WHAT THE TASK ASKS: Search the records for lines with the word "blue" and copy each match.

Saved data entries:
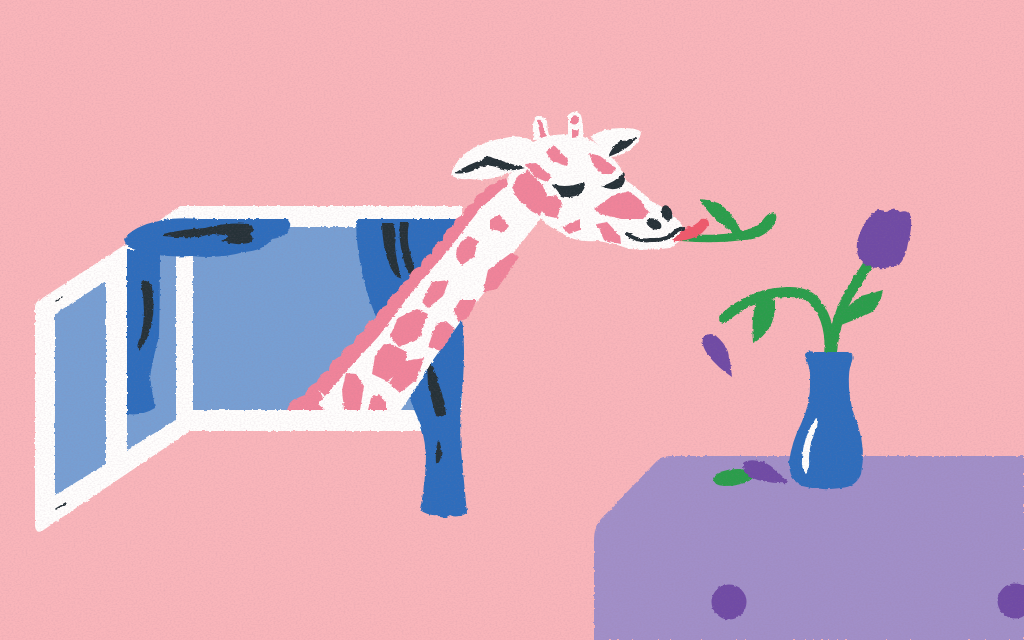
<!DOCTYPE html>
<html lang="en">
<head>
<meta charset="utf-8">
<title>Giraffe at the window</title>
<style>
:root{--wall:#f9b5ba;--white:#fffefd;--glass:#779fd3;--blue:#2f6dbc;--ink:#273139;--rose:#f0849a;--tongue:#ef5a6c;--green:#2b9e4b;--violet:#704ba5;--dresser:#a18fc8}
html,body{margin:0;height:100%;overflow:hidden;background:var(--wall)}
svg{display:block;width:1024px;height:640px}
.wall{fill:var(--wall)}.white{fill:var(--white)}.glass{fill:var(--glass)}.blue{fill:var(--blue)}.ink{fill:var(--ink)}.rose{fill:var(--rose)}.tongue{fill:var(--tongue)}.green{fill:var(--green)}.violet{fill:var(--violet)}.dresser{fill:var(--dresser)}
.stem{fill:none;stroke:var(--green);stroke-width:10;stroke-linecap:round;stroke-linejoin:round}
.line{fill:none;stroke:var(--ink);stroke-width:4;stroke-linecap:round}
</style>
</head>
<body>
<svg viewBox="0 0 1024 640" role="img" aria-label="A giraffe leans in through a window and eats a flower from a vase">
<defs>
<filter id="rough" filterUnits="userSpaceOnUse" x="0" y="0" width="1024" height="640">
<feTurbulence type="fractalNoise" baseFrequency=".25" numOctaves="2" seed="4"/>
<feDisplacementMap in="SourceGraphic" scale="3" xChannelSelector="R" yChannelSelector="G"/>
</filter>
<filter id="grain" filterUnits="userSpaceOnUse" x="0" y="0" width="1024" height="640">
<feTurbulence type="fractalNoise" baseFrequency=".5 .7" numOctaves="2" seed="9"/>
<feColorMatrix values="0 0 0 0 .35  0 0 0 0 .2  0 0 0 0 .3  .7 0 0 0 -.29"/>
</filter>
</defs>
<rect class="wall" width="1024" height="640"/>
<g filter="url(#rough)">

<g id="window">
<path class="white" d="M180 206H462V431H190L42 531Q36 534 35 526V306Q36 301 41 299L126 244Z"/>
<path class="glass" d="M193 227H420V410H193Z"/>
<path class="glass" d="M55 314 106 281V464L55 495Z"/>
<path class="glass" d="M127 255 176 240V420L127 450Z"/>
<path class="wall" d="M426 409H480V440H426Z"/>
<path class="line" style="stroke-width:1.5" d="M56 301 62 297M56 509 66 503"/>
</g>

<g id="left-curtain">
<path class="blue" d="M127 250H160Q160 300 159 336Q152 362 150 378L155 408Q142 416 127 414Z"/>
<path class="ink" d="M141 283Q147 277 152 287Q155 310 152 322Q148 342 139 350Q135 347 141 336Q147 312 141 283Z"/>
<path class="blue" d="M124 239Q134 226 158 221Q175 217 200 219H288Q293 225 287 233Q281 238 272 239Q263 251 244 252Q220 259 192 256Q160 258 141 251Q126 249 124 239Z"/>
<path class="ink" d="M163 234Q184 229 205 228Q225 222 250 224Q256 228 250 234Q256 239 249 243Q235 246 222 241L229 236Q213 232 199 237Q180 238 163 236Z"/>
</g>

<g id="right-curtain">
<path class="blue" d="M356 219H462V320Q466 350 462 392Q459 420 461 450L467 513Q457 519 450 515Q443 520 437 515Q428 516 420 510Q426 480 426 455Q424 429 416 414Q408 395 394 355Q372 312 365 285Q356 252 356 219Z"/>
<path class="ink" d="M382 223H393Q397 235 395 245Q396 262 402 278Q396 280 390 266Q382 246 382 223ZM400 222H409Q406 238 410 253Q415 268 414 276Q407 275 403 257Q398 238 400 222Z"/>
<path class="ink" d="M427 362Q435 366 439 385Q445 400 446 414Q442 418 436 416Q431 398 428 386ZM438 440Q443 445 441 457Q439 465 436 463Q435 450 438 440Z"/>
</g>

<g id="giraffe">
<g id="neck">
<path class="rose" d="M510 181Q500 176 495 184Q486 184 484 192Q474 194 474 203Q463 206 464 215Q454 217 453 226Q442 231 443 240Q432 244 432 253Q421 257 421 266Q410 269 409 279Q399 283 398 292Q387 296 387 305Q377 309 376 318Q364 323 364 331Q354 336 354 344Q342 346 341 356Q329 361 329 370Q318 374 317 382Q306 387 305 395Q289 400 287 410H350L505 205Z"/>
<path class="white" d="M509 183 480 209 449 249 411 293 378 337 352 365 318 404 325 410H401L418 385 433 360 461 321 484 293 511 256 543 216Z"/>
<g class="rose">
<path d="M459 245 468 236 478 241 474 257 462 265 456 258Z"/>
<path d="M490 220 499 214 509 226 504 232 490 229Z"/>
<path d="M511 253 519 257 497 289 483 292 488 270Z"/>
<path d="M432 282 449 280 443 296 428 308 422 302Z"/>
<path d="M460 300 477 300 468 318 458 322 454 310Z"/>
<path d="M398 318 417 309 428 314 419 339 399 347 390 336Z"/>
<path d="M436 324 446 321 455 329 441 351 428 347Z"/>
<path d="M384 344 393 345 407 352 404 370 387 381 372 374 375 356Z"/>
<path d="M404 361 424 358 417 379 400 393 389 383Z"/>
<path d="M346 373 356 374 364 386 360 410H344L342 390Z"/>
<path d="M371 398 379 394 386 403 386 410H368Z"/>
</g>
<path class="white" d="M318 390Q328 396 331 411H326Q326 399 318 390Z"/>
</g>

<g id="head">
<path class="white" d="M590 137Q602 128 622 128Q638 128 641 132Q640 142 630 150Q620 157 610 157Z"/>
<path class="ink" d="M637 137Q630 149 608 157Q613 145 620 141Q628 141 637 137Z"/>
<path class="white" d="M534 140Q531 126 535 118Q542 113 547 121Q547 130 550 139ZM568 137Q568 125 568 115Q575 108 581 115Q584 125 583 139Z"/>
<path class="white" d="M451 175Q454 162 467 152Q485 140 510 137Q525 135 533 142Q552 132 578 135Q596 140 609 155Q622 166 626 180Q640 190 653 202Q666 208 676 218Q686 226 684 233Q681 242 670 248Q650 251 629 249Q611 242 596 241Q575 243 560 232Q545 226 538 213L508 184Q505 178 512 172Q489 182 470 179Q456 180 451 175Z"/>
<path class="ink" d="M455 173Q468 164 482 160Q488 154 493 158Q508 163 525 168Q510 173 496 167Q486 163 477 169Q464 175 455 173Z"/>
<g class="rose">
<path d="M537 120Q543 118 543 127L547 136 541 138ZM571 117Q577 112 579 121Q576 127 571 123ZM572 130 579 129 578 137 572 138Z"/>
<path d="M518 176 527 170 542 184 547 196 540 216 531 211 516 197 512 187Z"/>
<path d="M525 164 536 163 552 177 547 182 535 177Z"/>
<path d="M545 198 556 195 562 203 557 218 546 216 541 210Z"/>
<path d="M546 152 554 145 569 161 567 166 552 161Z"/>
<path d="M589 153 600 156 616 168 612 174 602 174 593 165Z"/>
<path d="M612 196 629 191 639 199 649 212 643 219 621 219 601 214 594 209Z"/>
<path d="M562 227 580 219 580 230 569 234Z"/>
<path d="M597 224 607 222 620 236 621 244 604 240Z"/>
</g>
<g class="ink">
<path d="M552 184Q566 189 584 182Q587 187 580 194Q572 199 561 196Q558 191 552 184Z"/>
<path d="M601 186Q615 183 624 172Q627 182 621 187Q612 192 601 186Z"/>
<ellipse cx="654" cy="224" rx="8" ry="5" transform="rotate(25 654 224)"/>
<ellipse cx="667" cy="213" rx="5" ry="8" transform="rotate(-20 667 213)"/>
</g>
</g>

<g id="snack">
<path class="green" d="M683 234Q712 236 733 233L713 217Q704 207 700 199Q719 200 728 211Q736 220 741 231Q754 229 762 221Q767 213 774 212Q779 216 774 225Q762 240 744 240Q716 244 681 241Z"/>
<path class="tongue" d="M672 241 684 228Q697 226 701 219Q709 218 709 224Q703 235 693 238Q682 242 672 241Z"/>
</g>
<path class="line" d="M627 234Q638 242 651 240Q667 241 675 232Q679 228 683 229"/>
</g>

<g id="dresser">
<path class="dresser" d="M594 640V540Q594 527 601 519L653 465Q660 456 671 456H1030V640Z"/>
<circle class="violet" cx="729" cy="602" r="17.5"/>
<circle class="violet" cx="1015" cy="601" r="17.5"/>
</g>

<g id="fallen-petals">
<path class="green" d="M713 478Q721 468 741 469Q754 472 751 480Q740 486 724 486Q713 485 713 478Z"/>
<path class="violet" d="M743 463Q749 458 764 462Q776 468 788 483Q765 484 750 477Q742 471 743 463Z"/>
<path class="violet" d="M703 338Q707 332 715 335Q725 343 728 352Q731 364 732 377Q717 367 708 355Q701 345 703 338Z"/>
</g>

<g id="flower-vase">
<path class="stem" d="M829 356Q832 324 817 304Q808 291 787 292Q752 293 724 318"/>
<path class="stem" d="M832 352Q836 314 852 290Q860 277 867 266"/>
<path class="green" d="M756 302Q765 296 775 300Q776 318 769 328Q762 339 753 343Q751 320 756 302Z"/>
<path class="green" d="M839 319Q846 306 861 296Q872 293 883 290Q881 303 873 311Q858 319 841 325Z"/>
<path class="violet" d="M871 215Q877 207 887 212Q894 205 900 212Q908 209 911 217Q912 230 908 243Q906 257 899 265Q880 272 864 264Q855 256 857 242Q861 226 871 215Z"/>
<path class="blue" d="M805 354Q808 350 814 352H849Q854 354 852 361Q848 369 849 388Q850 406 858 426Q866 449 861 474Q856 487 841 488Q820 491 802 486Q789 480 789 462Q792 441 801 424Q811 402 810 382Q811 367 806 361Z"/>
<path class="white" d="M816 418Q820 419 816 429Q809 444 809 459Q810 469 806 473Q801 470 802 459Q803 437 816 418Z"/>
</g>
</g>
<rect width="1024" height="640" filter="url(#grain)" opacity=".4"/>
</svg>
</body>
</html>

FINAL ANSWER:
:root{--wall:#f9b5ba;--white:#fffefd;--glass:#779fd3;--blue:#2f6dbc;--ink:#273139;--rose:#f0849a;--tongue:#ef5a6c;--green:#2b9e4b;--violet:#704ba5;--dresser:#a18fc8}
.wall{fill:var(--wall)}.white{fill:var(--white)}.glass{fill:var(--glass)}.blue{fill:var(--blue)}.ink{fill:var(--ink)}.rose{fill:var(--rose)}.tongue{fill:var(--tongue)}.green{fill:var(--green)}.violet{fill:var(--violet)}.dresser{fill:var(--dresser)}
<path class="blue" d="M127 250H160Q160 300 159 336Q152 362 150 378L155 408Q142 416 127 414Z"/>
<path class="blue" d="M124 239Q134 226 158 221Q175 217 200 219H288Q293 225 287 233Q281 238 272 239Q263 251 244 252Q220 259 192 256Q160 258 141 251Q126 249 124 239Z"/>
<path class="blue" d="M356 219H462V320Q466 350 462 392Q459 420 461 450L467 513Q457 519 450 515Q443 520 437 515Q428 516 420 510Q426 480 426 455Q424 429 416 414Q408 395 394 355Q372 312 365 285Q356 252 356 219Z"/>
<path class="blue" d="M805 354Q808 350 814 352H849Q854 354 852 361Q848 369 849 388Q850 406 858 426Q866 449 861 474Q856 487 841 488Q820 491 802 486Q789 480 789 462Q792 441 801 424Q811 402 810 382Q811 367 806 361Z"/>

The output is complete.